Aexa Aerospace produces creative solutions for training and operational support using mixed reality, augmented reality, and virtual reality. The company worked with Microsoft to create a solution using holographic teleportation where 3D models of people are virtually reconstructed as a three-dimensional figure elsewhere in real time. Aexa is developing the Microsoft HoloLens and the Aexa Holowizard© solutions in the health, energy, defense, and aerospace sectors, so that remote subject matters experts like surgeons can be “in the room” and provide better communication and support. Using the solution, Aexa CEO Fernando De La Peña Llaca and his team became the first humans to use holographic teleportation from Earth into space.
We were the first ones and the only ones that completed holoportation in space in human history.
What if a surgeon in a remote location could use holographic teleportation to help with a complicated surgery as though they were in the operating room? Aexa Aerospace, LLC is aiming to make this question a reality. The company provides creative solutions for training and operational support using mixed reality, augmented reality, and virtual reality in the health, energy, defense, and aerospace industries. Its vision is to become the undisputed world leaders in using XR (extended reality) to enhance personal communication, training, and real-time operations support. Aexa wanted to build a holographic teleportation solution so that subject matter experts could provide better assistance in remote locations.
Holographic teleportation allows high-quality 3D models of people to be reconstructed, compressed, and transmitted anywhere in the world in real time. Using holographic teleportation with the Microsoft HoloLens—an ergonomic, untethered self-contained mixed-reality device—and the Aexa Holowizard© technology, people on Earth can transport themselves into space. The solution is particularly helpful when an astronaut needs medical attention. After setting up the Holowizard©, both astronaut and flight surgeon don a Microsoft HoloLens. Aexa’s software, built with the Kinect Camera[bS1] Developer Kit translates volumetric capture data of both participants.
This partnership will create a new wave for people to communicate, to work, to interact, and socialize. We just opened a box of unlimited possibilities.
Aexa is developing the Microsoft HoloLens and Aexa Holowizard© so that subject matter experts can benefit from a 3D experience, making assistance more accessible, experts more informed, and hopefully lead to quicker outcomes. Aexa is focused on expansion for multiple platforms and uses in the health, energy, defense, and aerospace sectors—for situations like remote surgeons entering the operating room or getting a remote Air Force expert to help with a plane that needs to refuel.

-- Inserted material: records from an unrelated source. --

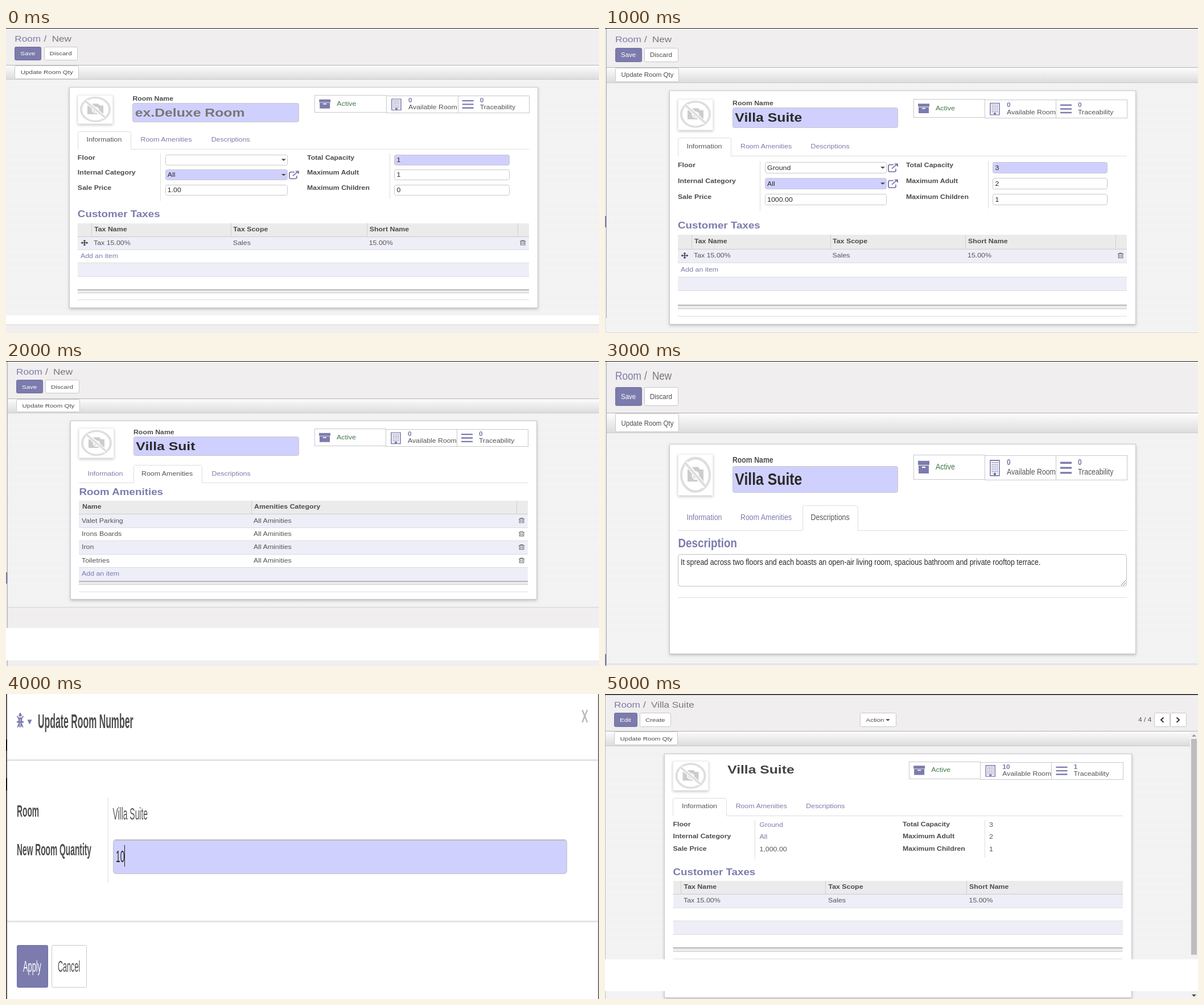
Write an HTML page that moves like this. It is 1042 by 537 pixels and loops after 6000 ms.

```html
<!DOCTYPE html>
<html lang="en">
<head>
<meta charset="utf-8">
<title>Room form</title>
<style>
  html, body { margin: 0; width: 100%; height: 100%; overflow: hidden; background: #fff; }
  svg { display: block; width: 1042px; height: 537px; font-family: "Liberation Sans", Arial, sans-serif; }
  text { white-space: pre; }
</style>
</head>
<body>
<svg id="stage" viewBox="0 0 1042 537"></svg>
<script>
const W = 1042, H = 537, STEP = 1000;
const PURPLE = '#7c7bad', INK = '#555', DARK = '#2a2a2a', LINE = '#ddd', EDGE = '#c8c8c8',
      FIELD = '#d0d0ff', STRIPE = '#eeeef8', PAGE = '#f0eeee';

// Current view: horizontal scale and shift, vertical scale, vertical stretch of glyphs.
let kx, ox, ky, stretch, out;
const X = x => x * kx + ox, Y = y => y * ky;
const put = markup => { out += markup; };

function view(scaleY, scaleX = 1, shiftX = 0) {
  ky = scaleY; kx = scaleX; ox = shiftX;
}

function box(x1, y1, x2, y2, fill, stroke, r = 0, extra = '') {
  const [l, t, e, b] = [X(x1), Y(y1), X(x2), Y(y2)].map(Math.round), o = stroke ? .5 : 0;
  put(`<rect x="${l + o}" y="${t + o}" width="${e - l - o * 2}" height="${b - t - o * 2}" rx="${r}"
    fill="${fill}" stroke="${stroke || 'none'}" ${extra}/>`);
}

function hline(x1, x2, y, color = LINE, w = 1) {
  put(`<rect x="${X(x1)}" y="${Math.round(Y(y))}" width="${X(x2) - X(x1)}" height="${w}" fill="${color}"/>`);
}

function vline(x, y1, y2, color = LINE, w = 1) {
  put(`<rect x="${Math.round(X(x))}" y="${Y(y1)}" width="${w}" height="${Y(y2) - Y(y1)}" fill="${color}"/>`);
}

// y is the middle of the capitals.
function text(s, x, y, fill = INK, size = 12.4, weight = 400) {
  const base = Y(y) + .344 * size * stretch;
  put(`<text transform="translate(${X(x)} ${base}) scale(1 ${stretch})" font-size="${size}"
    font-weight="${weight}" fill="${fill}">${s}</text>`);
}
const bold = (s, x, y, fill = '#4c4c4c', size = 12.4) => text(s, x, y, fill, size, 700);
const heading = (s, x, y) => bold(s, x, y, PURPLE, 18.8);

function icon(x, y, markup) {
  put(`<g transform="translate(${X(x)} ${Y(y)}) scale(1 ${stretch})">${markup}</g>`);
}

const caret = (x, y, fill = '#444') => icon(x, y, `<path d="M-4 -2h8l-4 4z" fill="${fill}"/>`);
const trash = (x, y) => icon(x, y, `<path d="M-5 -3.500H5M-2 -3.500V-5H2V-3.500M-3.700 -3.500V4.700H3.700V-3.500M-1.400 -1.500V3M1.400 -1.500V3"
  fill="none" stroke="#666" stroke-width="1.100"/>`);
const mover = (x, y) => icon(x, y, `<path d="M-5 0H5M0 -5V5" stroke="#444" stroke-width="1.600"/>
  <path d="M-6.500 0l3-2.700v5.400zM6.500 0l-3-2.700v5.400zM0 -6.500l2.700 3h-5.400zM0 6.500l2.700-3h-5.400z" fill="#444"/>`);
const link = (x, y) => icon(x, y, `<path d="M1 -6H-5Q-8 -6 -8 -3V5Q-8 8 -5 8H2Q5 8 5 5V2M-2 2L6 -6"
  fill="none" stroke="${PURPLE}" stroke-width="1.900"/><path d="M2 -8.500H9V-1.500z" fill="${PURPLE}"/>`);

function button(s, x1, x2, y1, y2, tx, primary, size = 11.5) {
  box(x1, y1, x2, y2, primary ? PURPLE : '#fff', primary ? '#6e6da2' : EDGE, 2);
  text(s, tx, (y1 + y2) / 2, primary ? '#fff' : '#4c4c4c', size);
}

function noPhoto() {
  box(128, 124.5, 190, 179.5, '#fff', '#eee', 0, 'filter="url(#soft)"');
  icon(159, 151.8, `<circle r="25" fill="none" stroke="#dedede" stroke-width="4"/>
    <path d="M-14 -8h6l3-4h10l3 4h6v18h-28z" fill="#ccc"/>
    <circle cy="1" r="5.500" fill="#ccc" stroke="#fff" stroke-width="2"/>
    <path d="M-17 -18L17 18" stroke="#fff" stroke-width="7"/>
    <path d="M-18 -18L18 18" stroke="#dedede" stroke-width="4"/>`);
}

function stats(rooms, traces) {
  box(542, 125, 668, 158, '#fff', EDGE);
  box(667, 126, 793, 159, '#fff', EDGE);
  box(792, 126, 918, 159, '#fff', EDGE);
  icon(560, 141.6, `<path d="M-10 -9.500h20v6h-20zM-9 -2.500h18v12h-18z" fill="${PURPLE}"/>
    <path d="M-3 0h6" stroke="#fff" stroke-width="2"/>`);
  text('Active', 581, 141, '#41774a', 12.5);
  icon(685, 142.7, `<path d="M-8 -11.500h16v23h-16z" fill="none" stroke="${PURPLE}" stroke-width="1.600"/>
    <path d="M-4.500 -9V8M-1.500 -9V8M1.500 -9V8M4.500 -9V8" stroke="${PURPLE}" stroke-width="1.700"
    stroke-dasharray="1.800 1.400"/><path d="M-2 7h4v4h-4z" fill="${PURPLE}"/>`);
  icon(810, 142.4, `<path d="M-10 -7.500h20M-10 0h20M-10 7.500h20" stroke="${PURPLE}" stroke-width="2.800"/>`);
  bold(rooms, 706, 135.2, PURPLE, 12);
  text('Available Room', 706, 147.8, INK, 12.3);
  bold(traces, 831, 135.2, PURPLE, 12);
  text('Traceability', 831, 147.8, INK, 12.3);
}

function tabs(active) {
  const items = [['Information', 128, 221, 143.5], ['Room Amenities', 224, 344, 238], ['Descriptions', 347, 444, 361.5]];
  const top = Math.round(Y(192.7)) + .5, low = Math.round(Y(225.3)) + .5;
  items.forEach(([s, x1, x2, tx], i) => {
    if (i === active) {
      const [l, r] = [x1, x2].map(x => Math.round(X(x)) + .5);
      put(`<path d="M${X(128)} ${low}H${l}V${top + 3}q0-3 3-3H${r - 3}q3 0 3 3V${low}H${X(917)}" fill="none" stroke="${LINE}"/>`);
    }
    text(s, tx, 208.2, i === active ? INK : PURPLE);
  });
}

// Bars above the sheet and the backdrop behind it; `end` is in stage pixels.
function backdrop(crumb, end) {
  put(`<rect width="${W}" height="${H}" fill="${PAGE}"/>
    <rect y="${Y(96)}" width="${W}" height="${end - Y(96)}" fill="url(#weave)"/>
    <rect y="${end}" width="${W}" height="1" fill="#d4d4d4"/>
    <rect y="${Y(70)}" width="${W}" height="${Y(26)}" fill="url(#bar)"/>
    <rect y="${Math.round(Y(69))}" width="${W}" height="1" fill="#b4b4b4"/>
    <rect y="${Math.round(Y(95.7))}" width="${W}" height="1" fill="#cacaca"/>
    <rect width="${W}" height="1" fill="#1a1a1a"/>`);
  text('Room', 18, 19.7, PURPLE, 17.2);
  text('/', 69, 19.7, '#777', 17.2);
  text(crumb, 83, 19.7, '#777', 17.1);
  button('Update Room Qty', 18, 130, 70, 95, 28.5);
}

function sheet(bottom) {
  box(113, 110.3, 933, bottom / ky, '#fff', '#c8c8d3', 0, 'filter="url(#soft)"');
}

function editor(title, tab, bottom, end) {
  backdrop('New', end);
  button('Save', 18, 64.5, 35, 60, 28, true);
  button('Discard', 69, 128.5, 35, 60, 79);
  sheet(bottom);
  noPhoto();
  bold('Room Name', 224, 132, '#4c4c4c', 12.3);
  box(224, 140, 515, 176, FIELD, EDGE, 3);
  bold(title || 'ex.Deluxe Room', 228.3, 157.6, title ? DARK : '#777', 24.8);
  stats('0', '0');
  tabs(tab);
}

function table({ x1, x2, top, h, cols, heads, headX, rows, cellX, count, bins, movers }) {
  const rowTop = i => top + h * (i + 1);
  box(x1, top, x2, top + h, '#ebebeb');
  cols.forEach(x => vline(x, top, top + h, '#d0d0d0'));
  heads.forEach((s, i) => bold(s, headX[i], top + h * .46));
  for (let i = 0; i < count; i++) {
    const mid = rowTop(i) + h * .49, row = rows[i] || [];
    if (i % 2 === 0) box(x1, rowTop(i), x2, rowTop(i + 1), STRIPE);
    hline(x1, x2, rowTop(i), i ? LINE : '#ccc');
    if (row.length === 1) text(row[0], 133, mid, PURPLE);
    else row.forEach((s, j) => text(s, cellX[j], mid));
    if (bins && row.length > 1) trash(906, mid);
    if (movers && row.length > 1) mover(140, mid);
  }
  const foot = rowTop(count);
  box(x1, foot, x2, foot + 7, '#ececec');
  hline(x1, x2, foot, '#b8b8b8', 2);
  hline(x1, x2, foot + 6.5, '#ccc');
  hline(x1, x2, foot + 19.5, LINE);
}

const leftLabels = ['Floor', 'Internal Category', 'Sale Price'],
      rightLabels = ['Total Capacity', 'Maximum Adult', 'Maximum Children'],
      taxHeads = ['Tax Name', 'Tax Scope', 'Short Name'],
      taxRow = ['Tax 15.00%', 'Sales', '15.00%'];

function infoFields(left, right) {
  vline(272, 234.5, 322);
  vline(673, 234.5, 318);
  leftLabels.forEach((s, i) => {
    const y = 246 + 28 * i;
    bold(s, 128, y - 4.3);
    bold(rightLabels[i], 529, y - 4.3, '#4c4c4c', 12.3);
    box(281, y - 10, 495, y + 10, i === 1 ? FIELD : '#fff', EDGE, 3);
    box(681, y - 10, 883, y + 10, i === 0 ? FIELD : '#fff', EDGE, 3);
    text(left[i], 285, y, DARK);
    text(right[i], 685.5, y, DARK);
    if (i < 2) caret(488, y);
    if (i < 2 && left[i]) link(506, y);
  });
  heading('Customer Taxes', 128, 347);
  table({
    x1: 128, x2: 917, top: 364, h: 24.6, cols: [152, 396, 633, 897], heads: taxHeads,
    headX: [157, 400, 638], rows: [taxRow, ['Add an item']], cellX: [156, 399.5, 637],
    count: 4, bins: true, movers: true
  });
}

function leftEdge(mark, end, low = end) {
  put(`<rect y="1" width="2" height="${end}" fill="#e9e7ea"/><rect x="2" y="1" width="1" height="${low}" fill="#aaa"/>
    <rect y="${mark}" width="2" height="20" fill="${PURPLE}"/>`);
}

const band = (y1, y2) => put(`<rect y="${y1}" width="${W}" height="${y2 - y1}" fill="#fff"/>`);

function emptyForm() {
  stretch = .838;
  view(.944, 1.0055, -2.83);
  editor('', 0, 493, 506);
  infoFields(['', 'All', '1.00'], ['1', '1', '0']);
  band(506, 522);
  put(`<rect y="522" width="${W}" height="1" fill="#d4d4d4"/>`);
}

function filledForm() {
  stretch = .888;
  view(1);
  editor('Villa Suite', 0, 522, 536);
  infoFields(['Ground', 'All', '1000.00'], ['3', '2', '1']);
  leftEdge(331, 536, 510);
}

function amenities() {
  stretch = .845;
  view(.9515);
  editor('Villa Suit', 1, 420, 433);
  view(1);
  heading('Room Amenities', 128.5, 230.5);
  const names = ['Valet Parking', 'Irons Boards', 'Iron', 'Toiletries'];
  table({
    x1: 128, x2: 917, top: 246, h: 23.43, cols: [431, 897], heads: ['Name', 'Amenities Category'],
    headX: [134, 436], rows: [...names.map(n => [n, 'All Aminities']), ['Add an item']],
    cellX: [133, 435], count: 5, bins: true
  });
  leftEdge(372, 536);
  band(470, 527);
}

function description() {
  stretch = 1.172;
  view(1.3205);
  editor('Villa Suite', 2, 516, 533);
  view(1);
  heading('Description', 128.5, 320);
  box(128, 340, 917, 397, '#fff', '#c0c0c0', 4);
  text('It spread across two floors and each boasts an open-air living room, spacious bathroom and private rooftop terrace.',
    133, 354, DARK);
  put('<path d="M907 395l8-9M911 395l4-4.500" stroke="#777"/>');
  hline(128, 917, 416);
  leftEdge(516, 536);
}

function dialog() {
  stretch = 2.15;
  view(1);
  put(`<rect width="${W}" height="${H}" fill="#fff"/>`);
  icon(25, 46, `<g fill="none" stroke="${PURPLE}" stroke-width="1.300"><path d="M-5.500 -3.500L-3 -1.500H3L5.500 -3.500M-6 1.500H6M-5 6L-3 3.500M5 6L3 3.500"/></g>
    <path d="M-2.500 -3a2.500 3 0 0 1 5 0zM-3.200 -2h2.700v8q-2.700 0-2.700-3zM3.200 -2h-2.700v8q2.700 0 2.700-3z" fill="${PURPLE}"/>`);
  caret(41.5, 49.5, PURPLE);
  bold('Update Room Number', 56, 48.5, '#4c4c4c', 15.9);
  put('<path d="M1012.500 28L1021.500 50M1021.500 28L1012.500 50" stroke="#bbb" stroke-width="2.500"/>');
  hline(2, 1040, 115, '#e3e3e3', 3);
  hline(2, 1040, 399, '#e3e3e3', 3);
  bold('Room', 19, 206, '#4c4c4c', 13.8);
  bold('New Room Quantity', 19, 273.5, '#4c4c4c', 13.8);
  vline(179, 183, 333);
  text('Villa Suite', 187.5, 211, INK, 13.9);
  box(188, 256, 986, 317, FIELD, '#c0c0c0', 5);
  hline(191, 983, 256, '#bbb', 2);
  text('10', 193, 286, DARK, 13.9);
  vline(208, 266, 304, '#222');
  button('Apply', 19, 74, 442, 517, 30, true, 12.8);
  button('Cancel', 80, 142, 442, 517, 91, false, 12.6);
  put(`<rect width="2" height="${H}" fill="#555"/><rect x="1040.500" width="1.500" height="${H}" fill="#555"/>
    <path d="M0 80h2v20h-2zM0 148h2v22h-2z" fill="#111"/>`);
}

function savedRoom() {
  stretch = .843;
  view(.949, 1, -2);
  backdrop('Villa Suite', H);
  button('Edit', 18, 59, 35, 61, 28, true);
  button('Create', 63, 118, 35, 61, 73);
  button('Action', 450, 514, 35, 61, 460.5);
  caret(499, 48.3);
  text('4 / 4', 939, 47.6, INK, 12);
  button('', 967, 995, 35, 61, 0);
  button('', 994.5, 1024, 35, 61, 0);
  icon(981, 48, '<path d="M2.500 -5L-2 0L2.500 5" fill="none" stroke="#333" stroke-width="2.200"/>');
  icon(1009, 48, '<path d="M-2.500 -5L2 0L-2.500 5" fill="none" stroke="#333" stroke-width="2.200"/>');
  view(.949, 1.0015, -8.7);
  sheet(535);
  noPhoto();
  bold('Villa Suite', 223.5, 139.5, '#444', 24.7);
  stats('10', '1');
  tabs(0);
  view(1);
  vline(263, 222, 291);
  vline(667, 222, 288);
  const left = ['Ground', 'All', '1,000.00'], right = ['3', '2', '1'];
  leftLabels.forEach((s, i) => {
    const y = 229 + 21.6 * i;
    bold(s, 119.5, y);
    bold(rightLabels[i], 523, y, '#4c4c4c', 12.3);
    text(left[i], 271.5, y + 1.3, i < 2 ? PURPLE : INK);
    text(right[i], 675, y + 1.3);
  });
  heading('Customer Taxes', 119.5, 313.5);
  table({
    x1: 119.5, x2: 909.5, top: 329, h: 23.4, cols: [133, 387, 635], heads: taxHeads,
    headX: [138.5, 392.5, 640], rows: [taxRow], cellX: [138, 392, 639.5], count: 4
  });
  put(`<rect x="1028" y="67" width="14" height="470" fill="#f1f1f1"/>
    <rect x="1030" y="79" width="10" height="380" fill="#bdbdbd"/>
    <path d="M1031 75h8l-4-4z" fill="#999"/><path d="M1031 529h8l-4 4z" fill="#444"/>
    <rect y="1" width="1" height="536" fill="#bbb"/><rect width="${W}" height="1.600" fill="#1a1a1a"/>`);
  band(467, 523);
}

const scenes = [emptyForm, filledForm, amenities, description, dialog, savedRoom].map(draw => {
  out = '';
  draw();
  return `<g visibility="hidden">${out}</g>`;
});

const stage = document.getElementById('stage');
stage.innerHTML = `<defs>
  <pattern id="weave" width="4" height="4" patternUnits="userSpaceOnUse">
    <rect width="4" height="4" fill="#f5f5f5"/>
    <path d="M0 0h1v1h-1zM2 0h1v1h-1zM1 2h1v1h-1zM3 2h1v1h-1z" fill="#ebebeb"/>
  </pattern>
  <linearGradient id="bar" x2="0" y2="1"><stop stop-color="#fcfcfc"/><stop offset="1" stop-color="#dcdcdc"/></linearGradient>
  <filter id="soft" x="-10%" y="-10%" width="120%" height="125%">
    <feDropShadow dx="0" dy="2" stdDeviation="2.500" flood-opacity=".22"/>
  </filter></defs>` + scenes.join('');

const groups = [...stage.children].slice(1);
function tick() {
  const current = Math.floor(performance.now() / STEP) % groups.length;
  groups.forEach((g, i) => g.setAttribute('visibility', i === current ? 'visible' : 'hidden'));
  requestAnimationFrame(tick);
}
tick();
</script>
</body>
</html>
```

Aexa CEO Fernando De La Peña Llaca and his team have used the solution to become the first humans to use holographic teleportation from Earth to go into space. This allowed medical professionals to talk to astronauts for assistance. Using the two-way holographic teleportation, the flight surgeon and the astronaut appear as three-dimensional figures to each other. The flight surgeon can visually assess the astronaut and provide treatment, and the astronaut can visually point to an injury or describe their illness. “This partnership will create a new wave for people to communicate, to work, to interact, and socialize,” says Fernando De La Peña Llaca, CEO at Aexa Aerospace CEO. “We just opened a box of unlimited possibilities.”
With the Microsoft HoloLens and the Aexa Holowizard©, CEO of Aexa Aerospace Fernando De La Peña Llaca and his team became the first humans to complete teleportation in space in human history.
Now, subject matter experts can benefit from a 3D experience, leading to more information and better assistance. Like in the case of flight surgeons who can visually assess and treat astronauts, and astronauts visually describing an injury.
The solution is being expanded for use cases in the health, energy, defense and aerospace sectors, so that remote surgeons can enter the operating room, or a remote Air Force expert can help with a plane that needs to refuel.
This is the beginning of a new communication technology.
Fernando De La Peña Llaca: CEO